Add Illinois legislators to the list of people owed money by the state. The public’s primary reaction should be this: Get in line.
Schools, social service agencies, vendors and thousands of others are owed money because of the state’s lack of fiscal responsibility. It’s only fitting that those most responsible for our financial crisis are inconvenienced right where taxpayers are being most inconvenienced – in their wallets.
House Speaker Michael Madigan and Senate President John Cullerton are suing Gov. Pat Quinn over Quinn’s decision to cut $13.8 million in legislative pay from the state budget, effectively eliminating legislators’ pay. Quinn also voluntarily gave up his $177,412 salary.
Quinn’s move came after legislators failed to meet another one of Quinn’s deadlines to resolve the state’s pension crisis, which includes $100 billion in unfunded liability.
The circus surrounding Quinn’s line-item veto would be hilarious if it didn’t continue to cost Illinois $17 million each day pension reform goes unresolved.
Is it grandstanding? Probably. Is it legal? We’re not sure. But at this point, Quinn, Madigan and Cullerton must find a solution to the pension crisis by any means necessary. If legislators lose some pay in the process, be assured that it is the absolute least of the public’s concern.
There is simply no responsibility greater for state lawmakers than pension reform. Think about the most critical task you perform on your job. Suppose you decided to put it off for months or years? How long would you expect to continue collecting a paycheck?

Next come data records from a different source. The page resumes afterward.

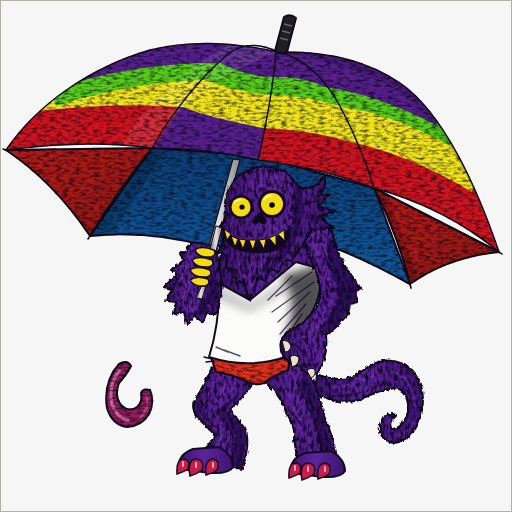
<!DOCTYPE html>
<html lang="en">
<head>
<meta charset="utf-8">
<title>Monster under a rainbow umbrella</title>
<style>
:root{--paper:#f6f6f6;--frame:#b5b2ae;--ink:#120b1c;--red:#cf1420;--deep-red:#a81a18;--yellow:#efe31c;--green:#55cc1c;--violet:#55208c;--blue:#0d4d8c;--fur:#4b1a86;--fur-dark:#260b4c;--fur-light:#7138ad;--eye:#f4dc10;--shirt:#fbfbfa;--brief:#e0301c;--claw:#c81d4c;--hook:#8e1f5c}
html,body{margin:0;height:100%;overflow:hidden;background:var(--paper)}
svg{display:block;width:512px;height:512px}
.ink{stroke:var(--ink);stroke-width:2;stroke-linejoin:round;stroke-linecap:round}
.line{fill:none;stroke:var(--ink);stroke-width:1.5;stroke-linecap:round}
.fur{fill:url(#furShade)}
.shade{fill:var(--fur-dark);opacity:.75}
.strands{fill:none;stroke:var(--fur-light);stroke-width:1.5;stroke-linecap:round;opacity:.75}
.dark-strands{fill:none;stroke:var(--ink);stroke-width:1.4;stroke-linecap:round;opacity:.7}
.claw{fill:var(--claw);stroke:var(--ink);stroke-width:1.5}
.tooth{fill:var(--eye);stroke:var(--ink);stroke-width:1}
</style>
</head>
<body>
<svg viewBox="0 0 512 512" role="img" aria-label="Purple furry monster in a white shirt holding a rainbow umbrella">
<defs>
<filter id="crayon" x="-5%" y="-5%" width="110%" height="110%" color-interpolation-filters="sRGB">
<feTurbulence type="fractalNoise" baseFrequency=".16 .4" numOctaves="3" seed="6" result="grain"/>
<feColorMatrix in="grain" values="0 0 0 0 0  0 0 0 0 0  0 0 0 0 .04  1.7 0 0 0 -.72" result="dark"/>
<feComposite in="dark" in2="SourceAlpha" operator="in" result="grainInside"/>
<feMerge><feMergeNode in="SourceGraphic"/><feMergeNode in="grainInside"/></feMerge>
</filter>
<filter id="furry" x="-10%" y="-10%" width="120%" height="120%" color-interpolation-filters="sRGB">
<feTurbulence type="fractalNoise" baseFrequency=".35 .16" numOctaves="2" seed="3" result="grain"/>
<feDisplacementMap in="SourceGraphic" in2="grain" scale="4" xChannelSelector="R" yChannelSelector="G" result="rough"/>
<feColorMatrix in="grain" values="0 0 0 0 .04  0 0 0 0 0  0 0 0 0 .1  2.6 0 0 0 -1.1" result="dark"/>
<feComposite in="dark" in2="rough" operator="in" result="grainInside"/>
<feMerge><feMergeNode in="rough"/><feMergeNode in="grainInside"/></feMerge>
</filter>
<filter id="soft"><feGaussianBlur stdDeviation="5"/></filter>
<linearGradient id="furShade" x1="0" y1="0" x2="1" y2="0">
<stop offset="0" stop-color="#3a126c"/><stop offset=".45" stop-color="#5c249c"/><stop offset="1" stop-color="#3d1472"/>
</linearGradient>
<linearGradient id="underRed" x1="0" y1="0" x2="1" y2="1">
<stop offset="0" stop-color="#b51c18"/><stop offset="1" stop-color="#8e1614"/>
</linearGradient>
<linearGradient id="underBlue" x1="0" y1="0" x2="0" y2="1">
<stop offset="0" stop-color="#0a3d74"/><stop offset="1" stop-color="#125a9c"/>
</linearGradient>
<linearGradient id="shaft" x1="0" y1="0" x2="1" y2="0">
<stop offset="0" stop-color="#777"/><stop offset=".5" stop-color="#e3e3e3"/><stop offset="1" stop-color="#888"/>
</linearGradient>
<clipPath id="canopyShape"><path d="M6 150C38 103 92 67 150 50Q206 36 278 52Q352 50 400 83C444 113 478 190 499 252Q446 208 374 188Q322 168 258 160Q208 148 152 148Q86 139 6 150Z"/></clipPath>
<clipPath id="shirtShape"><path id="shirtPath" d="M219 283L250 300L296 262L318 268Q324 290 312 312Q298 330 290 350L288 356Q250 370 209 357Q220 322 219 283Z"/></clipPath>
<g id="foot">
<path class="ink fur" d="M-18 6Q-20-8-4-14L22-16Q36-8 36 4Q32 11 14 10Z"/>
<path class="claw" d="M-20 11Q-21-4-13-4Q-6-3-9 6Q-13 9-20 11ZM-7 13Q-10-3-1-4Q8-3 5 7Q0 11-7 13ZM9 12Q7-3 16-4Q24-2 20 7Q16 10 9 12Z"/>
<path d="M-14-1v4M-1 0v4M16 0v4" stroke="#f3a3b8" stroke-width="2" stroke-linecap="round"/>
</g>
</defs>

<rect width="512" height="512" fill="var(--paper)"/>
<rect x=".5" y=".5" width="511" height="511" fill="none" stroke="var(--frame)"/>

<g id="umbrella-underside" filter="url(#crayon)">
<path class="ink" fill="url(#underBlue)" d="M152 148L90 236Q148 230 206 246L340 250Q370 262 410 284L374 188L258 156Z"/>
<path class="ink" fill="url(#underRed)" d="M6 150L152 148Q118 190 90 236Q54 182 6 150Z"/>
<path class="ink" fill="url(#underRed)" d="M374 188L499 252Q448 257 410 284Q396 230 374 188Z"/>
<path d="M152 149Q118 190 90 236L112 232L166 151ZM374 188Q396 230 410 284L418 278L388 194Z" fill="#000" opacity=".2"/>
<path class="line" d="M90 236l-2 3M410 284l1 4M6 150l-3-1M499 252l3 2"/>
</g>

<g id="umbrella-canopy" filter="url(#crayon)">
<g clip-path="url(#canopyShape)">
<rect width="512" height="300" fill="var(--red)"/>
<path fill="var(--violet)" d="M182 104L152 150L258 162L264 126Z"/>
<path fill="var(--yellow)" d="M30 112Q112 102 182 107Q218 120 264 128Q312 130 355 143Q412 156 472 192L500 30H30Z"/>
<path fill="var(--green)" d="M56 106Q130 82 205 80Q238 92 270 95Q306 95 339 106Q394 114 450 146L500 30H30Z"/>
<path fill="var(--violet)" d="M80 81Q150 62 220 63Q246 76 272 77Q300 75 325 87Q376 94 436 125L500 30H80Z"/>
<path fill="#000" opacity=".16" d="M278 52Q340 60 400 92Q455 130 499 252L510 60L330 30Z"/>
<path fill="#fff" opacity=".1" d="M278 52Q190 84 152 148L120 146Q160 80 235 42Z"/>
</g>
<path class="line" d="M6 150C38 103 92 67 150 50Q206 36 278 52Q352 50 400 83C444 113 478 190 499 252Q446 208 374 188Q322 168 258 160Q208 148 152 148Q86 139 6 150Z"/>
<path class="line" d="M278 52Q250 38 228 54Q184 92 152 148M276 52Q272 100 258 160M279 52Q316 62 340 106Q362 148 374 188"/>
</g>
<g id="umbrella-tip">
<path class="ink" fill="#202022" d="M284 17Q290 13 296 18L287 52Q280 55 275 51Z"/>
<path d="M284 24l8 2M282 31l8 2M280 38l8 2" stroke="#66666a" stroke-width="1.5"/>
</g>

<g id="tail" filter="url(#furry)">
<path class="ink fur" d="M316 374Q344 385 361 372Q382 354 403 364Q427 378 422 410Q416 440 394 443Q378 440 380 424Q384 411 396 415Q388 422 391 429Q402 430 408 412Q410 392 394 388Q378 390 360 400Q336 406 314 392Z"/>
<path class="strands" d="M332 387Q358 388 376 372M390 370Q414 378 414 406M398 436Q410 432 416 418"/>
<path class="dark-strands" d="M330 397Q360 396 380 384M352 379l-6 5M372 367l-8 8M403 366l-3 8"/>
</g>

<g id="legs" filter="url(#furry)">
<path class="ink fur" d="M214 363Q206 382 194 402Q190 412 204 424L216 436Q206 446 199 460L242 469Q250 448 246 430L230 410Q246 394 258 377Z"/>
<path class="ink fur" d="M258 377Q280 392 286 412Q296 428 294 438L298 464L338 464Q334 438 324 416Q318 388 304 362L288 358Z"/>
<path class="shade" d="M240 392L226 410L246 430L242 468L230 464L234 436L214 412ZM304 370Q320 396 334 462L324 462Q316 420 296 392Z"/>
<path class="strands" d="M216 380L204 403M226 384L210 410M222 434L214 452M284 386L304 430M296 384L310 416M308 434L312 454M238 380L226 398"/>
<path class="dark-strands" d="M200 412L216 428M208 400L200 408M230 438L226 456M290 410L302 426M318 432L322 452M300 446L304 460"/>
</g>
<use href="#foot" x="197" y="463"/>
<use href="#foot" x="309" y="467"/>

<path id="briefs" class="ink" fill="var(--brief)" filter="url(#crayon)" d="M211 357Q250 368 291 356L288 370Q272 376 264 383Q254 386 246 381Q232 374 216 372Z"/>

<g id="torso" filter="url(#furry)">
<path class="ink fur" d="M224 234Q232 216 306 206Q336 218 338 262L314 300L250 298L216 286Z"/>
</g>
<g id="shirt">
<use href="#shirtPath" class="ink" fill="var(--shirt)"/>
<g clip-path="url(#shirtShape)">
<path d="M326 262L282 276Q300 300 284 344L324 318Z" fill="#17131a" opacity=".75" filter="url(#soft)"/>
<path d="M212 282L250 304L292 276L286 290L250 312L216 298Z" fill="#333" opacity=".3" filter="url(#soft)"/>
<path class="dark-strands" d="M312 272L276 296M314 282L272 312M310 292L278 322M306 304L280 334M302 314L284 340M228 352l-12-5M240 356l-16-6M292 276l-24 24"/>
</g>
<path class="line" d="M204 357l8 2M206 362l8-1"/>
</g>

<g id="resting-arm" filter="url(#furry)">
<path class="ink fur" d="M300 216Q328 214 334 240Q340 262 352 276L361 289L355 293L358 302L350 304L348 314Q338 326 326 336Q328 358 318 372Q306 378 300 366Q286 366 281 350Q278 336 294 328Q308 322 318 304Q324 288 314 268Q304 246 300 216Z"/>
<path class="shade" d="M334 242Q340 268 360 290L350 304Q340 322 326 334L318 330Q338 308 338 288Q326 268 326 236Z"/>
<path class="strands" d="M310 230L318 258M318 226L328 262M326 274L334 294M332 300L322 318M306 334L318 326M298 338L310 336"/>
<path class="dark-strands" d="M308 246L322 276M322 248L332 272M328 282L326 304M342 282L340 304M292 344Q300 346 304 356M300 338Q312 342 312 360"/>
</g>
<path id="resting-claws" fill="#e9dfc2" stroke="var(--ink)" stroke-width="1" d="M282 341q6-2 9 5q-1 6-6 6zM290 357q5-4 9 1q0 7-7 9zM307 371q4-5 8-1q1 6-4 8z"/>

<path id="shaft-rod" fill="url(#shaft)" stroke="var(--ink)" stroke-width="1.2" d="M233 159L240 160L202 299L195 297Z"/>

<g id="head">
<g filter="url(#furry)">
<path class="ink fur" d="M300 188Q316 190 324 176Q328 186 318 196L330 194L318 206L336 212L318 216L334 228L312 230Q306 240 298 250L291 261L285 259L278 272L270 268L265 281L258 277L250 301L243 280L236 283L234 270L226 268L227 256L218 252L224 240L217 230L225 220Q222 190 238 176Q262 158 288 174Z"/>
<path class="shade" d="M294 182Q308 198 300 226Q296 248 276 266L265 280L262 266Q290 240 292 212Z"/>
<path class="strands" d="M248 178L254 190M262 172L260 188M276 176L272 186M238 260L244 278M252 260L250 288M264 258L260 274M276 252L270 266M288 214L292 226M234 216L230 226"/>
<path class="dark-strands" d="M242 174L246 184M256 170L256 180M270 170L268 180M284 180L282 190M294 196L298 212M244 256L246 270M258 256L256 276M270 254L266 268M304 204l16-4M306 216l18 5M226 226l-6 4"/>
</g>
<g id="eyes">
<circle cx="241" cy="207" r="12" fill="#140722"/><circle cx="272" cy="204" r="14" fill="#140722"/>
<circle cx="241" cy="207" r="9.5" fill="var(--eye)"/><circle cx="272" cy="204" r="11" fill="var(--eye)"/>
<circle cx="242" cy="207" r="2.6"/><circle cx="272" cy="205" r="2.8"/>
<path d="M234 203q3-4 7-3M264 200q3-5 8-4" fill="none" stroke="#fff9b8" stroke-width="1.5"/>
</g>
<path id="nose" fill="#0e0518" d="M252 222Q256 213 259 216Q265 214 267 222Q262 226 259 222Q256 226 252 222Z"/>
<path id="mouth" fill="#12051f" stroke="var(--ink)" stroke-width="1.5" d="M222 225Q228 239 246 241Q274 244 290 228Q290 246 270 252Q240 255 228 243Q222 236 222 225Z"/>
<path class="tooth" d="M224 229l7 5l-4 6zM231 236l7 3l-3 8zM239 239l7 1l-3 9zM249 240h7l-3 10zM259 240l7-1l-2 10zM269 238l7-3v11zM278 234l6-4l1 11z"/>
</g>

<g id="holding-arm" filter="url(#furry)">
<path class="ink fur" d="M192 242L186 252L180 254L184 260L171 270L177 274L164 287L172 289L166 301L176 302L174 314L184 312L187 325L194 316L203 322L206 314L217 314L220 300L222 284L219 266L216 246Z"/>
<path class="shade" d="M214 268L220 300L206 314L194 316L200 300L206 296Z"/>
<path class="strands" d="M186 266L178 286M192 274L182 298M186 300L192 310M206 302L210 308"/>
<path class="dark-strands" d="M180 274L174 288M190 288L186 306M198 304L202 314M184 256L190 262"/>
</g>
<path id="rod-below-grip" fill="url(#shaft)" stroke="var(--ink)" d="M202 285L206 286L202 299L196 298Z"/>
<path id="rod-above-grip" fill="url(#shaft)" stroke="var(--ink)" d="M216 226L222 228L216 251L210 249Z"/>
<g id="gripping-claws" fill="var(--eye)" stroke="var(--ink)" stroke-width="1.5">
<path d="M195 250Q200 245 214 250Q217 255 211 257Q198 258 195 250Z"/>
<path d="M192 260Q198 255 212 260Q215 265 209 267Q196 268 192 260Z"/>
<path d="M190 270Q196 265 210 270Q213 275 207 277Q194 278 190 270Z"/>
<path d="M190 280Q196 275 208 279Q211 284 205 286Q194 287 190 280Z"/>
</g>

<g id="umbrella-hook" filter="url(#crayon)">
<path class="ink" fill="var(--hook)" d="M119 364Q127 359 131 366Q127 374 119 383Q114 396 121 405Q129 413 137 407Q143 402 141 393Q143 388 150 390Q155 402 149 414Q142 426 127 427Q112 425 107 408Q103 382 119 364Z"/>
<path d="M120 370Q108 384 112 404Q117 418 128 420" fill="none" stroke="#cf6aa0" stroke-width="3" stroke-linecap="round"/>
<path d="M147 396Q149 408 141 417" fill="none" stroke="#b8457f" stroke-width="2.5" stroke-linecap="round"/>
</g>
</svg>
</body>
</html>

The tragedy is that a legal battle among the state’s leaders over legislative pay is just another thing taking precedence over pension reform, where those same leaders consistently fail taxpayers on a daily basis.
We can’t be anything but skeptical, but if this fight moves legislators closer to pension reform, it’s not the worst thing that could happen.